“Very few of us are who we seem.”
“Evil is not something superhuman, it’s something less than human.”
“These little grey cells. It is up to them.”
Author alert: Agatha Christie is the bestselling novelist of all time. Most widely known for her 66 detective novels and 14 short-story collections, her books have sold a billion copies in 445 languages. She’s been outsold only by the Bible and Shakespeare.
A new TV adaptation of And Then There Were None, a novel published in 1939, has just been released. The book sold 100 million copies and has inspired four films over the years. This isn’t unusual for Christie. In fact, a remake of Murder on the Orient Express is also in the works. All this led me to troll around a bit to learn more about her.
Christie’s described on her official web site as “a writer, traveler, playwright, wife, mother, surfer” — she led quite a life, it seems, which is captured in a newly released autobiography that sounds fascinating. In it, she says: “Plots come to me at such odd moments, when I am walking along the street, or examining a hat shop…suddenly a
splendid idea comes into my mind.”
Her second book, The Secret Adversary was sparked by a chance encounter: “Two people were talking at a table nearby, discussing somebody called Jane Fish… That, I thought, would make a good beginning to a story — a name overheard at a tea shop — an unusual name, so that whoever heard it remembered it. A name like Jane Fish,
or perhaps Jane Finn would be even better.”
Agatha turned her ideas into novels by jotting down tons of notes in dozens of notebooks, just throwing down on their pages “erratic ideas and potential plots and characters” as they came to her: “I usually have about half a dozen (notebooks) on hand and I used to make notes in them of ideas that struck me, or about some poison or drug, or a clever little bit of swindling that I had read about in the paper.”
She spent most of her time working out the plot details and clues in her head or in her notebooks, before she started writing a book down. Her son-in-law Anthony Hicks once said: “You never saw her writing,” she never “shut herself away, like other writers do.” It took her a few months to write a story and a month or so to revise. She’d write it down in long hand, have it typed up, and then make her corrections.
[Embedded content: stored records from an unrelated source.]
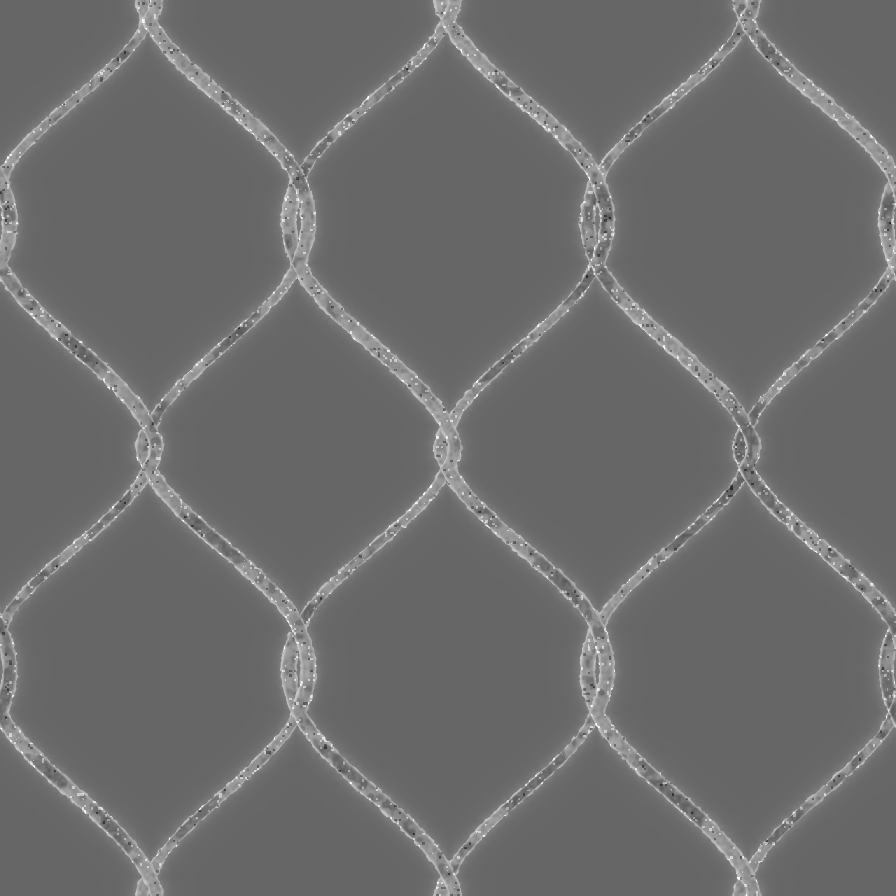
This pattern is drawn by a Shadertoy shader. Its source:

```glsl
// Weathered chain-link fence: wires meeting in long and short twists, 3 x 2 repeats on flat grey.

const float SIZE = 768.0;  // design units across the canvas
const float PI = 3.14159265;

float hash(vec2 p) {
    vec3 q = fract(p.xyx * vec3(0.1031, 0.1030, 0.0973));
    q += dot(q, q.yzx + 33.33);
    return fract((q.x + q.y) * q.z);
}

// Value noise that wraps after n cells across the canvas
float noise(vec2 uv, float n) {
    vec2 p = uv * n, i = floor(p), f = fract(p);
    f = f * f * (3.0 - 2.0 * f);
    vec2 a = mod(i, n), b = mod(i + 1.0, n);
    return mix(mix(hash(a), hash(vec2(b.x, a.y)), f.x),
               mix(hash(vec2(a.x, b.y)), hash(b), f.x), f.y);
}

// Signed horizontal offset to the nearest repeat of a wire
float wrapX(float x) {
    return mod(x + 128.0, 256.0) - 128.0;
}

// Grey of the worn metal; side runs from -1 to 1 across the wire
float metal(vec2 uv, float side) {
    float edge = abs(side);
    float grain = noise(uv, 256.0);
    float blotch = 0.6 * noise(uv, 128.0) + 0.4 * grain;
    float patches = noise(uv + 0.37, 22.0);
    float grey = 0.59 + 0.12 * (grain - 0.5) - 0.03 * side;
    grey += 0.13 * smoothstep(0.5, 0.95, edge);

    // Dark corrosion gathers in patches along the middle of the wire
    float rust = smoothstep(0.46, 0.66, 0.55 * blotch + 0.45 * patches);
    grey = mix(grey, 0.31 + 0.14 * grain, 0.85 * rust * (1.0 - smoothstep(0.55, 1.0, edge)));

    // Pale flakes, mostly on the rims, and a few dark pits
    float fleck = hash(mod(floor(uv * 384.0), 384.0));
    grey += 0.22 * step(0.97 - 0.06 * edge, fleck);
    grey -= 0.2 * step(fleck, 0.025);
    return grey;
}

void mainImage(out vec4 fragColor, in vec2 fragCoord) {
    vec2 uv = fragCoord / iResolution.xy;
    vec2 p = vec2(uv.x, 1.0 - uv.y) * SIZE;
    float pixel = SIZE / iResolution.y;

    // Each row holds a short twist with its wires, then a long twist with its wires
    float y = mod(p.y + 17.0, 384.0);
    bool isLong = y > 171.0;
    y -= isLong ? 171.0 : 0.0;
    float twist = isLong ? 72.0 : 34.0;
    float span = (isLong ? 213.0 : 171.0) - twist;
    float bulge = isLong ? 8.5 : 6.0;
    float x = p.x - (isLong ? 0.0 : 128.0);

    // Mirrored strands: a bulge through the twist, then an S-curve to the next one
    float offset, slope;
    vec2 width = vec2(isLong ? 6.6 : 6.0);
    if (y < twist) {
        offset = bulge * sin(PI * y / twist);
        slope = bulge * PI / twist * cos(PI * y / twist);
    } else {
        float t = (y - twist) / span;
        offset = 128.0 * mix(t, t * t * (3.0 - 2.0 * t), 0.5);
        slope = 128.0 / span * mix(1.0, 6.0 * t * (1.0 - t), 0.5);
        float free = smoothstep(0.0, 0.12, t) * smoothstep(1.0, 0.88, t);
        width = mix(vec2(6.2), vec2(6.5, 4.4), free);
    }
    vec2 across = vec2(wrapX(x - offset), wrapX(x + offset)) / sqrt(1.0 + slope * slope);

    // Ragged outline
    float rough = 1.8 * (noise(uv, 192.0) - 0.5) + 1.2 * (noise(uv, 384.0) - 0.5);
    vec2 dist = abs(across) - width + rough;
    vec2 cover = 1.0 - smoothstep(-0.6 * pixel, 0.6 * pixel, dist);

    // Soft halo on the flat ground
    float gap = max(min(dist.x, dist.y), 0.0);
    float grey = 0.4 + 0.085 * exp(-gap / 4.0) + 0.014 * exp(-gap / 14.0);

    // Thin wire below, thick wire above
    grey = mix(grey, metal(uv, clamp(across.y / width.y, -1.0, 1.0)), cover.y);
    grey = mix(grey, metal(uv, clamp(across.x / width.x, -1.0, 1.0)), cover.x);

    fragColor = vec4(vec3(clamp(grey, 0.0, 1.0)), 1.0);
}
```
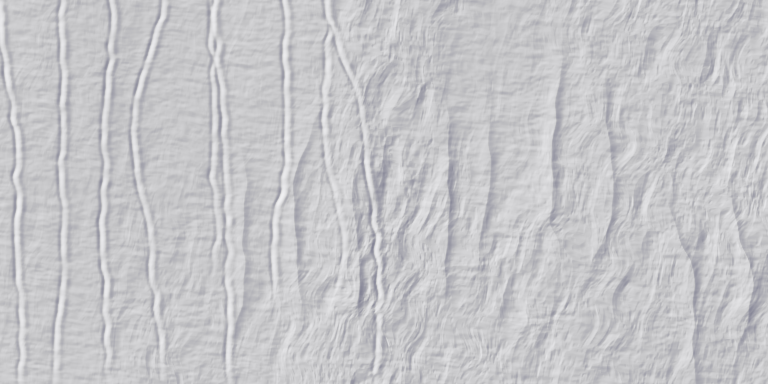
This texture is drawn by a WebGL 1 fragment shader. Its source:

```glsl
precision highp float;
uniform vec2 u_resolution;

float hash(vec2 p) {
  return fract(sin(dot(p, vec2(127.1, 311.7))) * 43758.5);
}

float noise(vec2 p) {
  vec2 i = floor(p), f = fract(p);
  f = f * f * (3.0 - 2.0 * f);
  return mix(mix(hash(i), hash(i + vec2(1, 0)), f.x),
             mix(hash(i + vec2(0, 1)), hash(i + vec2(1, 1)), f.x), f.y);
}

// Share of broken snow: calm on the left, calm patch at upper right
float roughness(vec2 p) {
  float patchy = noise(p * vec2(5.0, 2.5) + 8.0);
  float rough = mix(0.22, 0.95, smoothstep(0.72, 0.98, p.x + 0.1 * (patchy - 0.5)));
  rough += 0.35 * smoothstep(0.55, 0.1, p.y) * smoothstep(0.95, 0.6, p.x) * patchy;
  vec2 calm = (p - vec2(1.33, 0.8)) / vec2(0.17, 0.36);
  rough *= 1.0 - 0.65 * smoothstep(1.3, 0.6, length(calm));
  return rough * (0.65 + 0.6 * patchy);
}

// Vertically drawn lumps that lean to the right
float lumps(vec2 p) {
  vec2 q = vec2(p.x - 0.22 * p.y, p.y);
  q += 0.035 * vec2(noise(p * 13.0), noise(p * 11.0 + 40.0));
  float sum = 0.0, amp = 0.0042;
  vec2 freq = vec2(22.0, 8.0);
  for (int i = 0; i < 4; i++) {
    float n = noise(q * freq + float(i) * 17.3);
    sum += amp * mix(n, 1.0 - abs(2.0 * n - 1.0), 0.35);
    q += 0.003 * vec2(n, -n);
    freq *= vec2(1.9, 2.2);
    amp *= 0.48;
  }
  return sum;
}

// Fine wind ripples lying across the slope
float ripples(vec2 p) {
  vec2 q = vec2(p.x, p.y + 0.12 * p.x + 0.02 * noise(p * 9.0));
  return 0.0009 * noise(q * vec2(20.0, 68.0)) + 0.0004 * noise(q * vec2(65.0, 130.0) + 5.0);
}

// Narrow beaded grooves cut by sliding snow
float tracks(vec2 p) {
  float sum = 0.0;
  for (int i = 0; i < 9; i++) {
    float k = float(i), r = hash(vec2(k, 3.7)), s = hash(vec2(k, 9.1));
    float path = 0.04 + 0.108 * k + 0.07 * r + (0.12 - 0.36 * s) * (p.y - 0.5);
    path += 0.09 * (noise(vec2(p.y * 3.0, k * 7.0)) - 0.5);
    path += 0.012 * (noise(vec2(p.y * 26.0, k * 5.0 + 2.0)) - 0.5);
    float d = p.x - path;
    float reach = smoothstep(0.45 * r - 0.2, 0.45 * r, p.y) * smoothstep(1.3 - 0.3 * s, 1.15 - 0.3 * s, p.y);
    float bead = noise(vec2(p.y * 42.0, k * 11.0));
    float groove = exp(-pow(d / 0.006, 2.0)) * (0.35 + bead);
    float lip = exp(-pow((d - 0.014) / 0.008, 2.0)) * (0.4 + 0.9 * bead);
    sum += reach * (0.0013 * lip - 0.0018 * groove) * (0.5 + 0.7 * s);
  }
  return sum;
}

// Broad ribs with a gentle left flank and a steep right one
float ribs(vec2 p) {
  float sum = 0.0;
  for (int i = 0; i < 9; i++) {
    float k = float(i), r = hash(vec2(k, 21.3)), s = hash(vec2(k, 33.9));
    float path = 0.58 + 0.16 * k + 0.08 * r + 0.1 * s * (p.y - 0.5);
    path += 0.07 * (noise(vec2(p.y * 4.0, k * 9.0 + 4.0)) - 0.5);
    path += 0.014 * (noise(vec2(p.y * 19.0, k * 3.0 + 1.0)) - 0.5);
    float d = p.x - path;
    float flank = d < 0.0 ? 0.032 : 0.012;
    float reach = smoothstep(0.33, 0.1, abs(p.y - 0.2 - 0.6 * s));
    sum += reach * (0.0012 + 0.0022 * r) * exp(-pow(abs(d) / flank, 1.4));
  }
  return sum;
}

float height(vec2 p) {
  return roughness(p) * lumps(p) + ripples(p) + tracks(p) + ribs(p);
}

void main() {
  vec2 p = gl_FragCoord.xy / u_resolution.y;

  // Low sun from the upper left
  float relief = (height(p) - height(p + 0.004 * vec2(-0.8, 0.6))) / 0.004;
  relief = relief < 0.0 ? 1.25 * relief : 0.95 * relief;
  relief = relief / (1.0 + abs(relief) * (relief < 0.0 ? 1.5 : 4.0));

  // Bright snow with bluish shade
  float tone = 0.782 + relief + 0.025 * (noise(p * vec2(3.0, 2.0) + 2.0) - 0.5);
  vec3 snow = vec3(tone);
  snow.b += 0.008 + 0.25 * max(0.0, 0.76 - tone);
  gl_FragColor = vec4(clamp(snow, 0.0, 1.0), 1.0);
}
```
No fancy writing process or digital apps here: Just plain old notebooks, pens and pencils, a typewriter, and little grey cells firing. Something to ponder as we write on!